→ INFORMATION GIVEN:
......
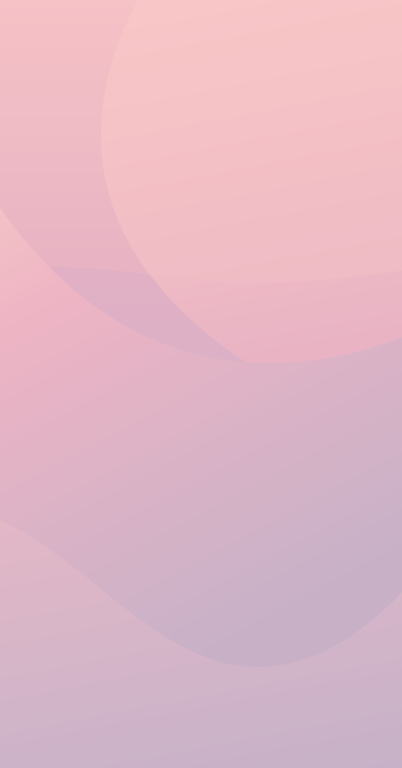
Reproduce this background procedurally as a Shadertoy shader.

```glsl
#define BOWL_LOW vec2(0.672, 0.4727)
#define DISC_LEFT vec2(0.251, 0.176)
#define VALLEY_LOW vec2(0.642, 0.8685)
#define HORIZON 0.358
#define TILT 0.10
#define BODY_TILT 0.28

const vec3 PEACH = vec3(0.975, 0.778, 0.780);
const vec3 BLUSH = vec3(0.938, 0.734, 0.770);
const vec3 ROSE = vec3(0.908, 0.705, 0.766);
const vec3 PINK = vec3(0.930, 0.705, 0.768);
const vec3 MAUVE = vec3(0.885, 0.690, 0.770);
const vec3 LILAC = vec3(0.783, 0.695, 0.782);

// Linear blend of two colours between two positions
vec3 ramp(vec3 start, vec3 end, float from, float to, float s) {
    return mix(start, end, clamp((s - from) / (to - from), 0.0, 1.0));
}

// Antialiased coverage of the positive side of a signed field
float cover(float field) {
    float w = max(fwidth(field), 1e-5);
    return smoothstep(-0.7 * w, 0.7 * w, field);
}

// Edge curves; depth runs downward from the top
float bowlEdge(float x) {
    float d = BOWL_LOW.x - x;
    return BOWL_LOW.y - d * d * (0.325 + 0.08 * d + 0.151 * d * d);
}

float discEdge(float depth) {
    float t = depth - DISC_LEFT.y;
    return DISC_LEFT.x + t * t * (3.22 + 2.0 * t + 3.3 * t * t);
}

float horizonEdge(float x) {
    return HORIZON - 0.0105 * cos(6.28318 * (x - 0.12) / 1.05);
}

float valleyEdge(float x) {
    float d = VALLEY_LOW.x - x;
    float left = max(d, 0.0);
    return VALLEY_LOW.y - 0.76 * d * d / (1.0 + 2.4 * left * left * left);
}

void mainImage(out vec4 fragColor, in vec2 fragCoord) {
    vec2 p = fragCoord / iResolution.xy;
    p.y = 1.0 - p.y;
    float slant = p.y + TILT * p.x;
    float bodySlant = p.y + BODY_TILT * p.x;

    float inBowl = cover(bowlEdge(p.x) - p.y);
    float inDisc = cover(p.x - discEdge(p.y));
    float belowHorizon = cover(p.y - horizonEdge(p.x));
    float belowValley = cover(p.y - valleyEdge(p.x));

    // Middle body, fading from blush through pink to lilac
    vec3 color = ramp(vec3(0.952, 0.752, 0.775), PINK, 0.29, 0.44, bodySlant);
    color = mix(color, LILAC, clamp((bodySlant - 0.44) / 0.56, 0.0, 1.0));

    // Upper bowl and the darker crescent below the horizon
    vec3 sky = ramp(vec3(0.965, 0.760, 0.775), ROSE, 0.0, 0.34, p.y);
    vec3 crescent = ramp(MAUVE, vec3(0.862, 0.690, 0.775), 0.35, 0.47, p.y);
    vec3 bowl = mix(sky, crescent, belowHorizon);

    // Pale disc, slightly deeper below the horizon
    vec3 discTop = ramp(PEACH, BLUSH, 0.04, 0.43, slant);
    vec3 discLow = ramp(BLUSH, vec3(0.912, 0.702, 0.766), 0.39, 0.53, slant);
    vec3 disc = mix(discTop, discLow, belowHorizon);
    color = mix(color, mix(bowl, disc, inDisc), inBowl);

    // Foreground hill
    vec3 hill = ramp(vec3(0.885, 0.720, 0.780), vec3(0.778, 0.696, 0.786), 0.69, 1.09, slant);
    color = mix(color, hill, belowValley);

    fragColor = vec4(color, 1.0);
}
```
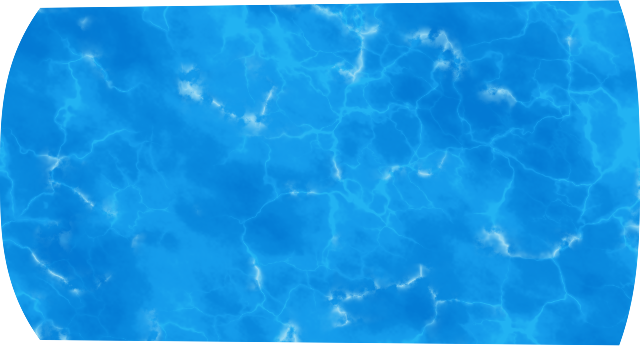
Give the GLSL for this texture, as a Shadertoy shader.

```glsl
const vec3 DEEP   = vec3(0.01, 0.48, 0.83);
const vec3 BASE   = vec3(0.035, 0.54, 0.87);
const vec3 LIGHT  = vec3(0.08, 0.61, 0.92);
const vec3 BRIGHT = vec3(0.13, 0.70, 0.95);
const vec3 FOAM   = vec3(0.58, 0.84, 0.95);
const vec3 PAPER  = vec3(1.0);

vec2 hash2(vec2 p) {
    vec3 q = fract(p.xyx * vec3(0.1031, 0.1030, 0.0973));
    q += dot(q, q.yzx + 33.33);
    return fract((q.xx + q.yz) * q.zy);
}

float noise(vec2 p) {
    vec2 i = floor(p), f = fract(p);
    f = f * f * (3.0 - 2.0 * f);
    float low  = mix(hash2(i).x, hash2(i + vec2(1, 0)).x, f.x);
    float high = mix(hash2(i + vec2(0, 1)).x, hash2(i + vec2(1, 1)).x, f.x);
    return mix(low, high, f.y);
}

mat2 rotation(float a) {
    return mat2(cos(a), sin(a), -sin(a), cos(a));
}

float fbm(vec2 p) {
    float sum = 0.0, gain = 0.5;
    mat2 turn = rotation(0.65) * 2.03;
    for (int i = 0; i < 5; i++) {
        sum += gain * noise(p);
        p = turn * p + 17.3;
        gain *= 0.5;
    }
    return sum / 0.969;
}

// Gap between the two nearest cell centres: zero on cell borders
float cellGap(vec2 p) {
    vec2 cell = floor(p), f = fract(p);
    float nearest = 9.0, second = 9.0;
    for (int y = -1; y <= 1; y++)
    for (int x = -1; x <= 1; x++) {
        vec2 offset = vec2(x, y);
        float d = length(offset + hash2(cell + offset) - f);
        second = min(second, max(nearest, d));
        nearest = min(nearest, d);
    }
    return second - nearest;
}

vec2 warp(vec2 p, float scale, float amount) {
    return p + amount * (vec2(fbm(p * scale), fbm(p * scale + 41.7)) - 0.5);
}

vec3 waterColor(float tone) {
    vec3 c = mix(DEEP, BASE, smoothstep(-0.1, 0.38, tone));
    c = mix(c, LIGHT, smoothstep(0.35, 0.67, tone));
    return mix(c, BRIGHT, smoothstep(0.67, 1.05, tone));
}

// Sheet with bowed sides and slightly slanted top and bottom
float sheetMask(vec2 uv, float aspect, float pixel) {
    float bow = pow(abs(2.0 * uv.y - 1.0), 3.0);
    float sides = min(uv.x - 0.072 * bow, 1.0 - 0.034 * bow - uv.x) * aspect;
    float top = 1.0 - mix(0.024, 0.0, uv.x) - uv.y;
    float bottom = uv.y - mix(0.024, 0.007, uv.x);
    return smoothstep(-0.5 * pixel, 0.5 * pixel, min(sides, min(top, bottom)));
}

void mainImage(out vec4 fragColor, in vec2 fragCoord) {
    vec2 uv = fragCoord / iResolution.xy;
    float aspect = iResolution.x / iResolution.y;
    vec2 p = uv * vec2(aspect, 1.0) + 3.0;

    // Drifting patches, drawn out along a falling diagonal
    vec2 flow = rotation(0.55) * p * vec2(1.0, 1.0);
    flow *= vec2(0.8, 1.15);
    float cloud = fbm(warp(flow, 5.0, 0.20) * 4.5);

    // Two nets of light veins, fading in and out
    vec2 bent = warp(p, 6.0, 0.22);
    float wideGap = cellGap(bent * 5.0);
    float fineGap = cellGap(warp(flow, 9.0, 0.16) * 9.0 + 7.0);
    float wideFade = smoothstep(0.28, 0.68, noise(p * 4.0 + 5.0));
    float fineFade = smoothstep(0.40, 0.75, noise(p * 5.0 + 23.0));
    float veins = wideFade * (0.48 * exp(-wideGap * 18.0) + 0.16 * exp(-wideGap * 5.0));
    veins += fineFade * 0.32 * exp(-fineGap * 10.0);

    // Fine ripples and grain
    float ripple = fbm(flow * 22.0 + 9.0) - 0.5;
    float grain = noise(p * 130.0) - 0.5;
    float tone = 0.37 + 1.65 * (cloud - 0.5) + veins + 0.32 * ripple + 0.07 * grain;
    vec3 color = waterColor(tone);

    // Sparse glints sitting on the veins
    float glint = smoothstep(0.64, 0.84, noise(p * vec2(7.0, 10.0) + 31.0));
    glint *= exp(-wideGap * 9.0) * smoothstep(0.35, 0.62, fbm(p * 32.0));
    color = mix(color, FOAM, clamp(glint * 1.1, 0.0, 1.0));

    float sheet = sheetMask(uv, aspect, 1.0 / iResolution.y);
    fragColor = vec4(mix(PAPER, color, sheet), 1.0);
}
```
......
→ PROBLEM TO WORK ON: Whenever the word "flow" shows up in a line of the entries, copy that line.

→ EXERCISE OUTPUT:
    vec2 flow = rotation(0.55) * p * vec2(1.0, 1.0);
    flow *= vec2(0.8, 1.15);
    float cloud = fbm(warp(flow, 5.0, 0.20) * 4.5);
    float fineGap = cellGap(warp(flow, 9.0, 0.16) * 9.0 + 7.0);
    float ripple = fbm(flow * 22.0 + 9.0) - 0.5;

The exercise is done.